Given entries:
****

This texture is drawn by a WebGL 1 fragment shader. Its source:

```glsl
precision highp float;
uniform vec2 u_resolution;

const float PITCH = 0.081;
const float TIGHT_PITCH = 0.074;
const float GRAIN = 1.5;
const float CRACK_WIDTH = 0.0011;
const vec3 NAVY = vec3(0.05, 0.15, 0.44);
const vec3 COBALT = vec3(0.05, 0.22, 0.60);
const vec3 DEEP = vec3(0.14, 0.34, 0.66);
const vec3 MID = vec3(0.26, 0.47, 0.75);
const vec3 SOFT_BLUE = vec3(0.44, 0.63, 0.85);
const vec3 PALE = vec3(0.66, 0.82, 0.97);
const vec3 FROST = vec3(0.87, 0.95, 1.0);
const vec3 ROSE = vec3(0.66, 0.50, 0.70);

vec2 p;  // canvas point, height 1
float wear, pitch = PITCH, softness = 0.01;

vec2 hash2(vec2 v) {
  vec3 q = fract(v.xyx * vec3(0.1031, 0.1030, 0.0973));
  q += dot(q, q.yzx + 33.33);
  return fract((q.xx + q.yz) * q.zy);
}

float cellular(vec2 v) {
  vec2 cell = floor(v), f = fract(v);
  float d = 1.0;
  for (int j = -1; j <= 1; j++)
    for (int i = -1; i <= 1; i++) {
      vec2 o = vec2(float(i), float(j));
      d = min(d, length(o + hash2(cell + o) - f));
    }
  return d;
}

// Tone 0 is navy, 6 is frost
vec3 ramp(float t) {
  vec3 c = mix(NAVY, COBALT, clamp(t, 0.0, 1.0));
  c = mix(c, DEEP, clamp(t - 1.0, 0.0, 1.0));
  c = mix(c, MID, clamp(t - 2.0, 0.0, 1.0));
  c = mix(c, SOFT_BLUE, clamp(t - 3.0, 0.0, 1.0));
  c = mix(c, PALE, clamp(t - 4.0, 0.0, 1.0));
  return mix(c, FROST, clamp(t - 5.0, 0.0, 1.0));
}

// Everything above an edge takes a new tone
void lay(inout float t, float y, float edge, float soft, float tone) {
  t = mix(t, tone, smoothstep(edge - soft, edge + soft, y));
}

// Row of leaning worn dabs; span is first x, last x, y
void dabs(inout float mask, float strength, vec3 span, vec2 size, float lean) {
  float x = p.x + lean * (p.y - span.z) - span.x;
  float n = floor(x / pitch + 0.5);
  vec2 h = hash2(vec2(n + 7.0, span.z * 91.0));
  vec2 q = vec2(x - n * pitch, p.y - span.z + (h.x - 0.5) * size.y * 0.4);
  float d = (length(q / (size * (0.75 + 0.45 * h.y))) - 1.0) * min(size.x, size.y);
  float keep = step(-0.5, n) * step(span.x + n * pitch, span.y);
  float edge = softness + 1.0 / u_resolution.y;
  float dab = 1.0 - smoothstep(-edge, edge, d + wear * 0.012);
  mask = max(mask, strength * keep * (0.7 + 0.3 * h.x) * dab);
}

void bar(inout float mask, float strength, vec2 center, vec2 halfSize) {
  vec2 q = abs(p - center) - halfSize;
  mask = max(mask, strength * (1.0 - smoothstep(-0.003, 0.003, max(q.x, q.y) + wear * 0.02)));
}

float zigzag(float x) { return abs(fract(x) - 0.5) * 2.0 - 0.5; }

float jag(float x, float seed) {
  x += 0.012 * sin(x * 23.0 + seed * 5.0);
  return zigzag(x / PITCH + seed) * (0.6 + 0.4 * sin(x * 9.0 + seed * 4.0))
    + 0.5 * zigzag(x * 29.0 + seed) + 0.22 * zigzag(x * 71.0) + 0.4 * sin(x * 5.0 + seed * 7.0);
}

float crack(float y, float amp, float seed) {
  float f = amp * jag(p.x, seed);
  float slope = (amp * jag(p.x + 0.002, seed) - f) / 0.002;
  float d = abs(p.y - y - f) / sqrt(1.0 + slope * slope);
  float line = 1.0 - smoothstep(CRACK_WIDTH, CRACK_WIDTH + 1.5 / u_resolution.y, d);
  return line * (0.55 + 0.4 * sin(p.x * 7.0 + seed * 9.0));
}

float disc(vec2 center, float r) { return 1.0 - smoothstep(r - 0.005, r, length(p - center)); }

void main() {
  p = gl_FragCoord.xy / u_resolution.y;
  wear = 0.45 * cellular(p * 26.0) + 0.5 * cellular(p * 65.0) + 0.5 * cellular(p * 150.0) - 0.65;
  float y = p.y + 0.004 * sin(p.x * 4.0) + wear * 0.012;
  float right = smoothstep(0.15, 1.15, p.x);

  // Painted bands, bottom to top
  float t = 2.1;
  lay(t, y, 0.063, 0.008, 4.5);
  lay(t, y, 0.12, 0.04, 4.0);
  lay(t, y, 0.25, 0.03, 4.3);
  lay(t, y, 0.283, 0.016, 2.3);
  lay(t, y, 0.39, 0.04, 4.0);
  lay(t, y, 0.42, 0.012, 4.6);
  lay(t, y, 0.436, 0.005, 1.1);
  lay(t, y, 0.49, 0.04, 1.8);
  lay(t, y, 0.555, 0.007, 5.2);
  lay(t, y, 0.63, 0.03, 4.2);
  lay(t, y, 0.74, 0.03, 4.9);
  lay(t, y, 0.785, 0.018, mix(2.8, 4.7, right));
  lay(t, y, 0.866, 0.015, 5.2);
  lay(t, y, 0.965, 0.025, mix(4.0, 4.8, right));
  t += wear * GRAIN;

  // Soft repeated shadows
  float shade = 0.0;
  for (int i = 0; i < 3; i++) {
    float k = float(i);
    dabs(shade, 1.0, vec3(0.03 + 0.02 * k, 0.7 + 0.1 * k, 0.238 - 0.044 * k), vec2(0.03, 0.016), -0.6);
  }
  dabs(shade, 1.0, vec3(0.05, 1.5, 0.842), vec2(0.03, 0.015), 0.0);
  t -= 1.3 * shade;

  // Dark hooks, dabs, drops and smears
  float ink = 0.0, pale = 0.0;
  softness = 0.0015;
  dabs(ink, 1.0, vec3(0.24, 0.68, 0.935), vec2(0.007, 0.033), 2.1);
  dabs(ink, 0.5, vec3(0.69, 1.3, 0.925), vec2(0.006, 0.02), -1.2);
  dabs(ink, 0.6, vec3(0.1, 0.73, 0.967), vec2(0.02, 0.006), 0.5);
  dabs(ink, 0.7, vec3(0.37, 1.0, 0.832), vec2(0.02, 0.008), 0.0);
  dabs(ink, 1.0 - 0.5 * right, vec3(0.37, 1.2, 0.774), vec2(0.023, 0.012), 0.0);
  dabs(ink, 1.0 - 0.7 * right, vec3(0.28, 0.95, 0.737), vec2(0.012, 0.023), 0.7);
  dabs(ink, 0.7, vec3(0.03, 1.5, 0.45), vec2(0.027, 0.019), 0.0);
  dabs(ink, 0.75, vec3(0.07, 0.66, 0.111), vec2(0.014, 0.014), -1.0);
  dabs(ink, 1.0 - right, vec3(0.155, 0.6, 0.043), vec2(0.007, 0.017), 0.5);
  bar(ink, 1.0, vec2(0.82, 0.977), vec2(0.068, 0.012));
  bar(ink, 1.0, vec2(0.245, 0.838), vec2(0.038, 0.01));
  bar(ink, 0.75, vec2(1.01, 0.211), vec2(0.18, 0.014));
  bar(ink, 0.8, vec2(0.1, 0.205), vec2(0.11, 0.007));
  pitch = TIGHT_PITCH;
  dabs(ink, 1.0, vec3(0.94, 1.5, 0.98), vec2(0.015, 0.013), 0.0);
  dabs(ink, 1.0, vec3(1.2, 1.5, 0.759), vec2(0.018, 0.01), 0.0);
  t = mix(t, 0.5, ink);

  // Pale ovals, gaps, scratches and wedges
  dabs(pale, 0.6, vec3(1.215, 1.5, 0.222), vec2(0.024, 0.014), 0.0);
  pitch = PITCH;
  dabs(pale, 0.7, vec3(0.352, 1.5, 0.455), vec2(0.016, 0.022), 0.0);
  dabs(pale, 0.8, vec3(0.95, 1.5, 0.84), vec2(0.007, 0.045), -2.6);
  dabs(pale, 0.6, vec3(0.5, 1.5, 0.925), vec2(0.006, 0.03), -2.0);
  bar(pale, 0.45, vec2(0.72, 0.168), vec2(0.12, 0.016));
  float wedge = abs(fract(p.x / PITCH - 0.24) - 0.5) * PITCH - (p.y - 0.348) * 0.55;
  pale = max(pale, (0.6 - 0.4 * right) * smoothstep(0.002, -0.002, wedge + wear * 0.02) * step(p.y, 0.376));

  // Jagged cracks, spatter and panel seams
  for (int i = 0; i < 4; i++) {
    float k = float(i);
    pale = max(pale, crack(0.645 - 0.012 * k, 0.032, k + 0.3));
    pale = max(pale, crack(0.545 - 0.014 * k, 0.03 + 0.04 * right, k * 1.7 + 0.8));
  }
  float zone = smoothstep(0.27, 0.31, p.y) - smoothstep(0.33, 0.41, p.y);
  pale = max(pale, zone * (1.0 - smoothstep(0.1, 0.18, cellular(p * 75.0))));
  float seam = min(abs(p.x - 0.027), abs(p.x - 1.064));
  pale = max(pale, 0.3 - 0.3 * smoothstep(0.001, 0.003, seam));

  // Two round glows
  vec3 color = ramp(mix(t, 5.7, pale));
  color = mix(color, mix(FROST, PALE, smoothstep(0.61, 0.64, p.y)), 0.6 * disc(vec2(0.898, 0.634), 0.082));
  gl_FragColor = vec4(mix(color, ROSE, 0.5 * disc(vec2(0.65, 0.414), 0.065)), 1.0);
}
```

****

Pick out and copy the lines of the entries that hold the string "span".

// Row of leaning worn dabs; span is first x, last x, y
void dabs(inout float mask, float strength, vec3 span, vec2 size, float lean) {
  float x = p.x + lean * (p.y - span.z) - span.x;
  vec2 h = hash2(vec2(n + 7.0, span.z * 91.0));
  vec2 q = vec2(x - n * pitch, p.y - span.z + (h.x - 0.5) * size.y * 0.4);
  float keep = step(-0.5, n) * step(span.x + n * pitch, span.y);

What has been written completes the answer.